In thinking about my experience writing, it is much the same. When I write, whether writing fiction or writing roleplaying game materials, I honestly cannot communicate what it is I’m feeling when I’m writing. I can give signifiers and indicators and hope that readers have had similar experiences that will allow them to approximate the experience that happens in my brain: the flashes of insight, the subtle connections of ideas, the emotion, the purity of the imaginative experience of creation. But in the end, it’s all an approximation. Not everyone will feel approximately what I feel and absolutely no one will ever feel exactly what I feel when I write. It’s a personal, almost sacred thing. I want to share it, but the sharing of that feeling is so dependent on circumstances far beyond my control, that the best I can do is provide some outside boundaries, no, not even that, some random signposts of what I was thinking and feeling while creating. This is a blight and a blessing. I want, so badly, to communicate with exactitude the things I think, but I’m fooling myself if I don’t acknowledge that my thoughts are far more complex than words can ever relate. The subconscious background bubblings, the leaps of logic, the distant horizons of thoughts that are forming but have not taken shape yet – all these things I am absolutely incapable of relating with language. If I could draw, illustrations might help. If I could compose, music might help set the mood, as well. Then again, with each layer of media that I add comes a layer of complexity and, soon, I am like an acrobat trying to spin plates on sticks.
Yet, I persist. I can’t seem to help myself. Writing is a drug, the creative process is my heroin, it unlocks the pleasure centers of my brain in a way that other acts and substances simply cannot. I’ve been accused of being self-indulgent in my writing and, I suppose that’s true. I firmly believe that a writer needs to write what pleases them, not what is pleasing to the masses (unless that is what also pleases the writer – which is highly unlikely – c.f. everything I’ve written so far in this post). But I want to find other like-minded people who take pleasure in something similar to what I feel and what I see in my thoughts, as difficult as it is to actually communicate this with any sort of specificity.
In the meantime, I’ll hold a place for you at my side. No, you won’t see things exactly as I see them. You’ll see something different. And it’s likely that my life will be richer because of what you see in my work that I cannot. And if you utterly despise what I create or if I fumble in my attempts at communicating, so be it. I could just write what I write only for myself. In fact, I have notebooks full of things you will likely never see.

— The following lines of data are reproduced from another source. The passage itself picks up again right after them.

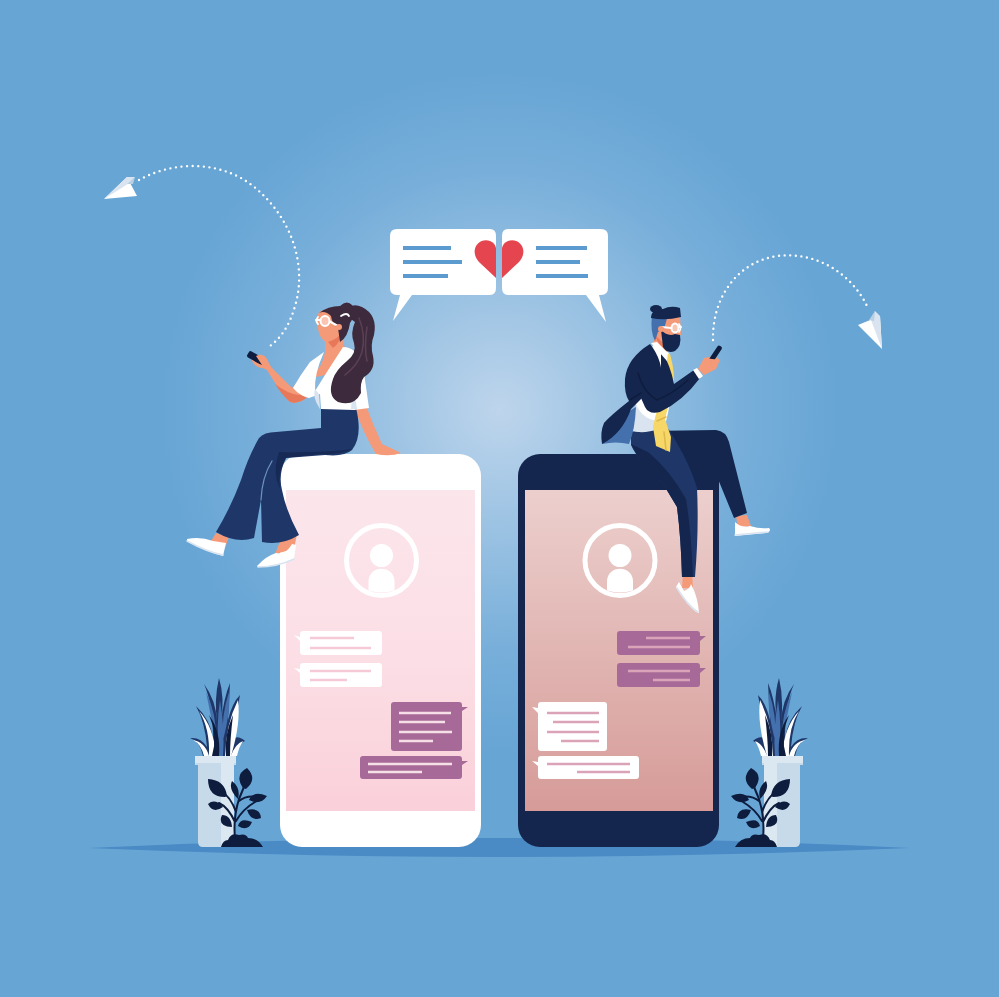
<!DOCTYPE html>
<html lang="en">
<head>
<meta charset="utf-8">
<title>Online dating chat</title>
<style>
:root {
  --sky: #67a5d5;
  --glow: #bdd4eb;
  --ground: #4a8bc5;
  --navy: #14264e;
  --denim: #1f3768;
  --ink: #0e1c3e;
  --white: #ffffff;
  --shade: #d9e4f0;
  --vase: #c6daea;
  --vase-light: #dbe8f2;
  --skin: #f59a78;
  --skin-dark: #e8785a;
  --hair: #3d2a3c;
  --hair-light: #5a4053;
  --red: #e5454f;
  --plum: #a76a98;
  --rose: #dba3b8;
  --line-blue: #5b9bd0;
  --yellow: #f6d767;
  --slate: #4471ad;
}
html, body { margin: 0; height: 100%; overflow: hidden; background: var(--sky); }
svg { display: block; width: 999px; height: 997px; }
.white { fill: var(--white); }
.shade { fill: var(--shade); }
.navy { fill: var(--navy); }
.denim { fill: var(--denim); }
.ink { fill: var(--ink); }
.skin { fill: var(--skin); }
.skin-dark { fill: var(--skin-dark); }
.hair { fill: var(--hair); }
.red { fill: var(--red); }
.plum { fill: var(--plum); }
.slate { fill: var(--slate); }
.yellow { fill: var(--yellow); }
.stroke { fill: none; stroke-linecap: round; stroke-linejoin: round; }
.trail { fill: none; stroke: var(--white); stroke-width: 2.4; stroke-linecap: round; stroke-dasharray: 0 5.6; }
.text-blue { fill: none; stroke: var(--line-blue); stroke-width: 4; }
.text-rose { fill: none; stroke: var(--rose); stroke-width: 2.4; }
.text-pale { fill: none; stroke: #f7dfe8; stroke-width: 2.4; }
.text-pink { fill: none; stroke: #f6c9d6; stroke-width: 2.4; }
</style>
</head>
<body>
<svg viewBox="0 0 999 997" role="img" aria-label="A woman and a man sit on two giant phones and send each other messages; their speech bubbles join into a heart">
  <defs>
    <radialGradient id="sky-glow" gradientUnits="userSpaceOnUse" cx="500" cy="410" r="340">
      <stop offset="0" stop-color="#bed5ec"/>
      <stop offset=".3" stop-color="#a0c5e4"/>
      <stop offset=".7" stop-color="#78afda"/>
      <stop offset="1" stop-color="#67a5d5"/>
    </radialGradient>
    <linearGradient id="pink-screen" x1="0" y1="0" x2="0" y2="1">
      <stop offset="0" stop-color="#fbe6eb"/>
      <stop offset=".5" stop-color="#fcdfe6"/>
      <stop offset="1" stop-color="#fad0da"/>
    </linearGradient>
    <linearGradient id="rose-screen" x1="0" y1="0" x2="0" y2="1">
      <stop offset="0" stop-color="#eccfcd"/>
      <stop offset=".4" stop-color="#e3bbb8"/>
      <stop offset="1" stop-color="#d69b98"/>
    </linearGradient>

    <g id="avatar">
      <circle r="35" fill="none" stroke="#fff" stroke-width="5"/>
      <circle class="white" cy="-5" r="11.5"/>
      <path class="white" d="M-13 30V21C-13 4 13 4 13 21V30Q0 34-13 30Z"/>
    </g>

    <g id="potted-plants">
      <path fill="#c6daea" d="M195 756H236V765H234V842Q234 847 229 847H203Q198 847 198 842V765H195Z"/>
      <path fill="#dbe8f2" d="M195 756H236V763H195ZM221 763H234V842Q234 847 229 847H221Z"/>
      <g id="snake-leaves">
        <path class="denim" d="M203 756Q200 741 190 738Q201 737 207 747Q205 722 196 706Q210 719 213 738Q213 704 204 684Q216 700 217 722Q214 699 219 678Q225 698 221 722Q224 697 230 683Q229 702 228 720Q232 703 240 695Q236 716 232 740Q237 734 245 741Q236 744 233 756Z"/>
        <path class="white" d="M209 756Q210 728 199 711Q214 727 216 756ZM225 756Q226 724 238 700Q241 723 231 756ZM204 756Q201 744 193 740Q205 742 209 756ZM231 756Q235 744 243 741Q239 747 237 756Z"/>
        <path class="slate" d="M206 692Q217 714 216 741Q211 717 206 692ZM229 692Q231 710 223 740Q221 716 229 692ZM219 756Q216 725 220 700Q225 730 223 756Z"/>
        <path class="ink" d="M212 756Q218 735 209 715Q221 731 219 756ZM226 756Q224 735 233 715Q230 740 230 756Z"/>
      </g>
      <path class="ink" d="M221 847Q223 840 228 840Q231 832 239 835Q246 833 248 838Q258 838 263 847Z"/>
      <path class="stroke" stroke="#0e1c3e" stroke-width="2" d="M235 838Q233 818 239 799L246 782M235 822Q228 807 219 803M236 812Q231 797 220 790M236 821Q243 809 255 802M239 801Q246 795 258 797"/>
      <path class="ink" d="M243 788Q234 775 247 768Q258 779 246 789ZM225 797Q208 797 208 779Q225 780 227 796ZM223 807Q213 814 208 804Q215 798 223 807ZM249 800Q253 790 267 796Q260 806 249 800ZM238 799Q228 789 232 781Q241 788 238 799ZM247 810Q260 807 261 818Q251 822 247 810ZM232 827Q217 826 222 815Q231 815 232 827ZM238 826Q240 817 252 822Q248 832 238 826Z"/>
    </g>

    <path id="half-heart" class="red" d="M496 278L479 262C468 249 480 237 490 241Q495 243 496 248Z"/>
  </defs>

  <rect id="sky" width="999" height="997" fill="#67a5d5"/>
  <rect width="999" height="997" fill="url(#sky-glow)"/>
  <path id="ground" fill="#4a8bc5" d="M88 848Q290 838 499 838T910 848Q700 857 499 857T88 848Z"/>

  <use href="#potted-plants"/>
  <use href="#potted-plants" transform="translate(998 0) scale(-1 1)"/>

  <g id="paper-planes">
    <path class="trail" d="M139 180C175 160 221 161 253 186C293 218 307 267 295 306C290 324 282 337 270 346"/>
    <path class="white" d="M104 199L127 177L137 196Z"/>
    <path class="shade" d="M104 199L127 177L135 177L131 182Z"/>
    <path fill="#b9cfe4" d="M127 184L135 177L133 184Z"/>
    <path class="trail" d="M713 340C712 298 737 262 777 256C818 251 852 275 867 306"/>
    <path class="white" d="M882 349L858 325L880 316Z"/>
    <path class="shade" d="M882 349L871 320L875 311L880 316Z"/>
    <path fill="#b9cfe4" d="M869 320L875 311L874 321Z"/>
  </g>

  <g id="speech-bubbles">
    <path class="white" d="M397 229H490Q496 229 496 236V288Q496 295 490 295H412L393 321L400 295H397Q390 295 390 288V236Q390 229 397 229Z"/>
    <path class="white" d="M508 229H601Q608 229 608 236V288Q608 295 601 295H599L606 322L586 295H508Q502 295 502 288V236Q502 229 508 229Z"/>
    <path class="text-blue" d="M403 248H451M403 262H462M403 276H448M536 248H587M536 262H580M536 276H588"/>
    <use href="#half-heart"/>
    <use href="#half-heart" transform="translate(998 0) scale(-1 1)"/>
  </g>

  <g id="her-phone">
    <rect class="white" x="280" y="454" width="201" height="393" rx="22"/>
    <rect x="286" y="490" width="189" height="321" fill="url(#pink-screen)"/>
    <use href="#avatar" x="381.500" y="560.500"/>
    <path class="white" d="M294 635L300 637V634Q300 631 303 631H379Q382 631 382 634V652Q382 655 379 655H303Q300 655 300 652V641Z"/>
    <path class="white" d="M294 668L300 669V666Q300 663 303 663H379Q382 663 382 666V684Q382 687 379 687H303Q300 687 300 684V673Z"/>
    <path class="text-pink" d="M310 638H354M310 648H371M310 671H371M310 680H347"/>
    <path class="plum" d="M468 707L462 711V748Q462 751 459 751H394Q391 751 391 748V705Q391 702 394 702H459Q462 702 462 705V707Z"/>
    <path class="plum" d="M468 761L462 765V776Q462 779 459 779H363Q360 779 360 776V759Q360 756 363 756H459Q462 756 462 759V761Z"/>
    <path class="text-pale" d="M400 713H452M400 722H446M400 732H453M400 741H434M369 764H453M369 772H423" transform="translate(-1 0)"/>
  </g>

  <g id="his-phone">
    <rect class="navy" x="518" y="454" width="201" height="393" rx="22"/>
    <rect x="525" y="490" width="188" height="321" fill="url(#rose-screen)"/>
    <use href="#avatar" x="620" y="560.500"/>
    <path class="plum" d="M706 636L700 641V652Q700 655 697 655H620Q617 655 617 652V634Q617 631 620 631H697Q700 631 700 634V636Z"/>
    <path class="plum" d="M706 668L700 673V684Q700 687 697 687H620Q617 687 617 684V666Q617 663 620 663H697Q700 663 700 666V668Z"/>
    <path class="text-rose" d="M646 638H690M628 647H690M628 671H690M653 680H690"/>
    <path class="white" d="M532 707L538 708V705Q538 702 541 702H604Q607 702 607 705V748Q607 751 604 751H541Q538 751 538 748V713Z"/>
    <path class="white" d="M532 761L538 762V759Q538 756 541 756H636Q639 756 639 759V776Q639 779 636 779H541Q538 779 538 776V766Z"/>
    <path class="text-rose" d="M547 713H599M553 722H599M547 732H599M561 741H599M547 764H630M577 772H630"/>
  </g>

  <g id="woman">
    <g id="her-feet">
      <path class="skin" d="M216 533L229 537L225 548L211 541Z"/>
      <path class="white" d="M187 539Q200 536 213 541L226 543L223 556Q210 553 187 541Z"/>
      <path class="stroke" stroke="#d9e4f0" stroke-width="1.500" d="M187 541Q207 552 223 555"/>
      <path class="skin" d="M283 534L297 534L294 549L275 554Z"/>
      <path class="white" d="M257 566Q266 556 276 553Q286 555 292 544L296 545L294 559Q275 567 258 567Z"/>
      <path class="stroke" stroke="#d9e4f0" stroke-width="1.500" d="M258 567Q277 567 294 559"/>
    </g>
    <path id="back-arm" class="skin" d="M354 406L365 403Q373 425 382 444Q393 449 401 453Q390 457 376 454Q363 433 354 406Z"/>
    <path id="trousers" class="denim" d="M321 408H356Q363 436 352 450Q344 457 325 455L286 458Q278 474 282 490Q286 511 299 535Q281 546 262 542L261 500L254 538Q236 544 216 532Q231 507 241 480Q248 457 259 438Q264 432 276 432L321 428Z"/>
    <path class="ink" opacity=".45" d="M353 449Q340 455 321 454L286 458Q277 474 280 489Q272 472 279 452Q318 453 353 449Z"/>
    <path class="stroke" stroke="#6d93c4" stroke-width="1.200" d="M261 500Q262 477 272 461"/>
    <path id="front-arm" class="skin" d="M306 372L309 396Q298 405 290 402Q282 395 267 370L254 364Q250 358 251 354L265 358L272 368L292 388Z"/>
    <path class="skin-dark" d="M290 402Q282 395 275 384Q288 394 299 395L307 390L309 396Q298 405 290 402Z"/>
    <rect class="ink" x="247" y="355" width="20" height="7" rx="2" transform="rotate(30 257 358)"/>
    <path class="skin" d="M256 356Q264 352 268 361L271 368L261 368Q254 366 254 362L262 365Z"/>
    <path id="neck" class="skin" d="M325 337L343 332Q341 347 349 351L330 374L311 378Q324 364 325 352Z"/>
    <path id="blouse" class="white" d="M324 352Q314 374 315 391Q328 370 343 347Q357 347 363 366L369 408L354 410L321 409L320 394L309 398Q300 396 293 388Q301 374 310 362Z"/>
    <path class="shade" d="M315 389Q312 397 320 409L319 394ZM353 385L357 409L351 409Z"/>
    <path id="ponytail" class="hair" d="M341 316Q349 301 362 307Q378 315 374 335Q370 345 373 356Q376 370 364 377Q360 382 361 393Q354 407 338 402Q327 396 333 379Q336 370 347 361Q357 353 354 343Q350 333 355 322Q348 316 341 325Z"/>
    <path class="stroke" stroke="#5a4053" stroke-width="1.500" d="M359 318Q366 335 362 352Q358 365 345 375M367 327Q364 348 367 361"/>
    <path id="her-face" class="skin" d="M319 312Q315 321 318 329Q319 336 324 341Q332 344 343 334L344 315Q332 305 319 312Z"/>
    <path class="skin-dark" d="M328 342Q338 339 342 332Q341 342 333 348Z"/>
    <path class="hair" d="M319 313Q328 306 340 306Q347 299 353 306Q356 315 350 323Q348 337 340 342L338 328Q332 324 331 316Q325 310 319 313Z"/>
    <circle class="hair" cx="347" cy="309" r="6"/>
    <path class="stroke" stroke="#fff" stroke-width="2" d="M327 320L338 326M321 320H316"/>
    <ellipse cx="325" cy="321" rx="4.500" ry="5" fill="#f9c5b2" stroke="#fff" stroke-width="2"/>
    <path class="stroke" stroke="#fff" stroke-width="1.800" d="M318 317Q315 321 318 324M341 316Q347 312 349 316"/>
    <circle class="skin" cx="339" cy="327" r="3"/>
  </g>

  <g id="man">
    <g id="his-feet">
      <path class="skin" d="M736 516L747 515L751 526L738 528Z"/>
      <path class="white" d="M735 522Q741 528 750 526Q760 529 769 528Q772 531 766 533L735 536Z"/>
      <path class="stroke" stroke="#d9e4f0" stroke-width="1.500" d="M735 535L768 532"/>
      <path class="skin" d="M683 574H692L693 588L682 588Z"/>
      <path class="white" d="M679 582L684 591Q690 589 691 584Q698 597 699 613Q691 611 676 587Z"/>
      <path class="stroke" stroke="#d9e4f0" stroke-width="1.500" d="M677 588Q688 606 698 612"/>
    </g>
    <path id="far-leg" class="navy" d="M650 431L716 430Q726 431 729 442L747 513L734 518L711 462L684 455Z"/>
    <path id="near-leg" class="denim" d="M631 432L665 424Q688 458 697 488Q699 530 695 577H682Q681 538 677 507L662 482Q637 459 631 445Z"/>
    <path class="navy" d="M631 444Q640 464 662 482L677 507Q681 538 682 577H693Q691 528 686 499Q670 470 648 452Z"/>
    <path id="shirt" class="white" d="M653 345L669 353L673 380Q670 408 665 425Q646 434 633 431L637 395Z"/>
    <path class="shade" d="M633 431L636 404Q643 422 664 421L660 429Q643 434 633 431Z"/>
    <path id="tie" class="yellow" d="M664 353L670 354Q676 375 673 389Q668 407 665 419L671 437L670 452L656 446L653 427Q657 407 665 387Q667 371 664 353Z"/>
    <path class="stroke" stroke="#dfb84b" stroke-width="1.500" d="M657 421L666 417M664 432L666 450"/>
    <path id="jacket-tail" class="slate" d="M602 444Q616 441 629 444Q635 430 636 407L618 418Z"/>
    <path id="jacket" class="navy" d="M650 344Q627 358 625 379Q624 393 629 401Q611 415 604 423Q600 432 602 444Q622 434 631 409L642 398L662 382Q663 360 650 344Z"/>
    <path class="navy" d="M661 349Q671 367 674 384L694 370L700 378Q683 401 660 412Q649 415 645 407L633 380Q644 364 661 382Z"/>
    <path class="stroke" stroke="#0e1c3e" stroke-width="1.500" d="M638 373Q643 392 657 400Q674 393 688 380M630 400L641 393"/>
    <path class="white" d="M693 370L697 368L703 376L699 379Z"/>
    <path id="his-hand" class="skin" d="M698 369L704 358L714 356L720 360L716 369L704 375Z"/>
    <rect class="ink" x="713" y="345" width="5" height="18" rx="2" transform="rotate(34 716 354)"/>
    <path class="stroke" stroke="#f59a78" stroke-width="3" d="M708 360L716 361M708 366L715 366"/>
    <path id="his-neck" class="skin" d="M653 332L667 340L667 354Q656 349 653 344Z"/>
    <path class="skin-dark" d="M655 335L666 346L666 351Q658 345 655 335Z"/>
    <path class="white" d="M651 343L657 342L668 353L667 361Z"/>
    <path id="his-face" class="skin" d="M654 315H680L681 335L665 340L653 333Z"/>
    <path class="slate" d="M652 315H668L664 329L658 332L655 341Q650 332 652 315Z"/>
    <path id="beard" class="navy" d="M661 330Q668 337 675 334L680 335Q682 346 675 351Q667 354 663 347Z"/>
    <path id="quiff" class="navy" d="M651 318Q651 309 663 309Q671 305 680 308L681 317Q665 321 651 318Z"/>
    <ellipse class="navy" cx="656" cy="309" rx="6" ry="4"/>
    <path class="stroke" stroke="#fff" stroke-width="2" d="M662 327L671 328M677 327H681"/>
    <ellipse cx="675" cy="328" rx="3.500" ry="4.500" fill="#f9c5b2" stroke="#fff" stroke-width="2"/>
    <path class="stroke" stroke="#fff" stroke-width="1.600" d="M679 324Q682 328 679 332"/>
    <circle class="skin" cx="661" cy="329" r="3"/>
  </g>
</svg>
</body>
</html>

But give it a chance and let’s see if we can’t cross aesthetic paths, if only for a little while, like hikers on a sparsely-travelled path. I’m tipping my hat to you and wishing you a good hike. If you're looking for a place to stay for the night, there's some space in my head. Though, if you lay down to rest therein, I might never find you. Enjoy your stay.